Q: How long does it take to destroy $15,000 in cash?
A: The same time it takes to pre-heat your oven.
A man from Australia can vouch for that. He sold his car and stashed the dough in his oven for safekeeping.
It seemed like the perfect hiding spot until his wife got a mad craving for chicken nuggets and preheated the oven with the $15,000 still inside!
The result: A matted mess of cooked, colorful cash.
What makes this situation 15,000 times worse is the money was supposed to go towards the couple’s mortgage payment. The husband, who didn’t want to give his name (I’m guessing to avoid further embarrassment), told members of the Australian media the money was everything he had.
He also tried (“tried” being the key word) to stick up for his wife by saying she rarely cooks or uses the oven.
Thankfully, the Reserve Bank of Australia is reportedly working with the couple on a solution.
But, this story gets you thinking … what if your cash is destroyed in some crazy way such as this?
Each year the U.S. Treasury handles approximately 30,000 claims and redeems mutilated currency valued at over $30 million, according to the Bureau of Engraving and Printing (BEP).
Under regulations issued by the Department of the Treasury, damaged U.S. currency may be exchanged at face value if:
- More than 50% of a note identifiable as United States currency is present; or,
- 50% or less of a note identifiable as United States currency is present, and the method of mutilation and supporting evidence demonstrates to the satisfaction of the Treasury that the missing portions have been totally destroyed.
Mutilated currency does not include:
- Any badly soiled, dirty, defaced, disintegrated, limp, torn, worn, out currency note that is clearly more than one-half of the original note, and does not require special examination to determine its value.
- These notes should be exchanged through your local bank.
Want to see how far the bureau goes to restore your damaged dough? Check out this video.
If you think your currency falls into the damaged category you can submit a claim on the Bureau of Engraving and Printing web site, but you’re going to have to be patient. According to the bureau, standard claims are currently taking approximately 12 to 16 weeks to process depending on the condition of the currency.

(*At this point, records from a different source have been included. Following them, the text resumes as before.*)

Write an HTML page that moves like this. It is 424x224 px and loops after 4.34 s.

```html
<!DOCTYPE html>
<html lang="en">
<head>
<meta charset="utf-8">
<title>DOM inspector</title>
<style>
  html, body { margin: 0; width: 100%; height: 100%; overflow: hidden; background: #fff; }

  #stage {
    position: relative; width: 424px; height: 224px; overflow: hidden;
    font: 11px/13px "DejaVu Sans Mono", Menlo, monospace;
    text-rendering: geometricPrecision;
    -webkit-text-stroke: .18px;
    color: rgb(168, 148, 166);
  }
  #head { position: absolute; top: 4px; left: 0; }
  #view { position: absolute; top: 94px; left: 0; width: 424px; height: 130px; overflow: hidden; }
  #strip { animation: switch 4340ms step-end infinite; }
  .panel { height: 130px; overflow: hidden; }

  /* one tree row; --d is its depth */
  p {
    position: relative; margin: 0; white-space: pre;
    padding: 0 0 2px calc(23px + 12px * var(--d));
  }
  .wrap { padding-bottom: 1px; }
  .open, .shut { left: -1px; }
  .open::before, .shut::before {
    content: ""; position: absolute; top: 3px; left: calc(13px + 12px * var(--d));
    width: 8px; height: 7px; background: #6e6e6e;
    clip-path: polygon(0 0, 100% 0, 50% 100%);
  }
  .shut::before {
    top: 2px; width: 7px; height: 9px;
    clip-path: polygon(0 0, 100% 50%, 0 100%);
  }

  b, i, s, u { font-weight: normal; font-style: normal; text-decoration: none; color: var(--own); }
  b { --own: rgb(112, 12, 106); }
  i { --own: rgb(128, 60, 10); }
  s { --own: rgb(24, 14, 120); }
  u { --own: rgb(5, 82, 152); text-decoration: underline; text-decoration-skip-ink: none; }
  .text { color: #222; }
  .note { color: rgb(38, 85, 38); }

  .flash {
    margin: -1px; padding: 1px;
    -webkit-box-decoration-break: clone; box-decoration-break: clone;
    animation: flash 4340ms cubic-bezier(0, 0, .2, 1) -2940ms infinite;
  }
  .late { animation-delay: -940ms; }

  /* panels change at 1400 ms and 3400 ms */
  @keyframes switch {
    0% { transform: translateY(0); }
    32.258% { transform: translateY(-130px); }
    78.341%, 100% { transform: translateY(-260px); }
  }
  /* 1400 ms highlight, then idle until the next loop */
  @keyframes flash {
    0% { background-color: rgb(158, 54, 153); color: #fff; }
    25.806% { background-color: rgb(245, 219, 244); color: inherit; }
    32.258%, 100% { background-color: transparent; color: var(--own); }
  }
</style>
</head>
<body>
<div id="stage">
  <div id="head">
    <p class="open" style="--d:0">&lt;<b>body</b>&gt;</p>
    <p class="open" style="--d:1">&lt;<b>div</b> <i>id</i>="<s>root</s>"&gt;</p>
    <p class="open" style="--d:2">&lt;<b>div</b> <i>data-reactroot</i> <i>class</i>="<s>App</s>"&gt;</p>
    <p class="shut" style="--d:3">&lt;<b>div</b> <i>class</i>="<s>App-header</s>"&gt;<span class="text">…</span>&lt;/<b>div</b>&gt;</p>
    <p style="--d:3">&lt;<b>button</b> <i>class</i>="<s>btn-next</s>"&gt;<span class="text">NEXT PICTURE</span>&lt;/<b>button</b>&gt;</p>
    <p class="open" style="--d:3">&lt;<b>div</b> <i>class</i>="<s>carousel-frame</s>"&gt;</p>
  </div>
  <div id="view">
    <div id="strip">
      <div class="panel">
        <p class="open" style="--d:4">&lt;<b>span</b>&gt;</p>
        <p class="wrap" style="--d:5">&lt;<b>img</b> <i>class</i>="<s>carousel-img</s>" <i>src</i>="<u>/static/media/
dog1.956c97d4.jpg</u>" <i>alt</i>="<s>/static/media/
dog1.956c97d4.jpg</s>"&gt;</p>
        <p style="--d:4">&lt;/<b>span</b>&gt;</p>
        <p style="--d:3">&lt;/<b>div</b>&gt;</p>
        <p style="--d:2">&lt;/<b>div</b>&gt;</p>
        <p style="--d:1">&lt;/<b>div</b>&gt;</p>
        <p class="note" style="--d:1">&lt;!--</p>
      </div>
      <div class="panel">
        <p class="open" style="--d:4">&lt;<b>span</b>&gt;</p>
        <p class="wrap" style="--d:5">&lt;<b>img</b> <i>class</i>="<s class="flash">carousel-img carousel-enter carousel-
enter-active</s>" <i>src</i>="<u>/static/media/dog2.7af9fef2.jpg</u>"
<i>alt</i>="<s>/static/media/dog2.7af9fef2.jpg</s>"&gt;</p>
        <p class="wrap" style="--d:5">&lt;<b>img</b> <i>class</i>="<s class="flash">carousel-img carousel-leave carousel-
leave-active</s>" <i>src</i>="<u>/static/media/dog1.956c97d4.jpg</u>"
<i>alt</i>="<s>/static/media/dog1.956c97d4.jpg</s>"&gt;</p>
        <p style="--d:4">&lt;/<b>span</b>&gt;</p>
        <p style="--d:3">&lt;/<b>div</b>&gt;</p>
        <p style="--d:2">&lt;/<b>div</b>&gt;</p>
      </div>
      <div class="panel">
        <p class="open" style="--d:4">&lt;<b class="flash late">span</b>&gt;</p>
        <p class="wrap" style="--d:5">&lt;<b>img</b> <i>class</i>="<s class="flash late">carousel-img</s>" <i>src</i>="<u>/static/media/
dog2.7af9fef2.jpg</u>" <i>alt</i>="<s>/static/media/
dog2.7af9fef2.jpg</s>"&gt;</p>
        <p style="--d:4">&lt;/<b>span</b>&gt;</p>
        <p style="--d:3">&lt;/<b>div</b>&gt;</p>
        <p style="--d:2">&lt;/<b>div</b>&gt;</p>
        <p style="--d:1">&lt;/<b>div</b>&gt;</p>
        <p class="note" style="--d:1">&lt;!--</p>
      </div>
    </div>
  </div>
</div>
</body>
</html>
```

If your highly concerned about your cash maybe you shouldn’t be, check out this article by another Quizzologist on the end of cash.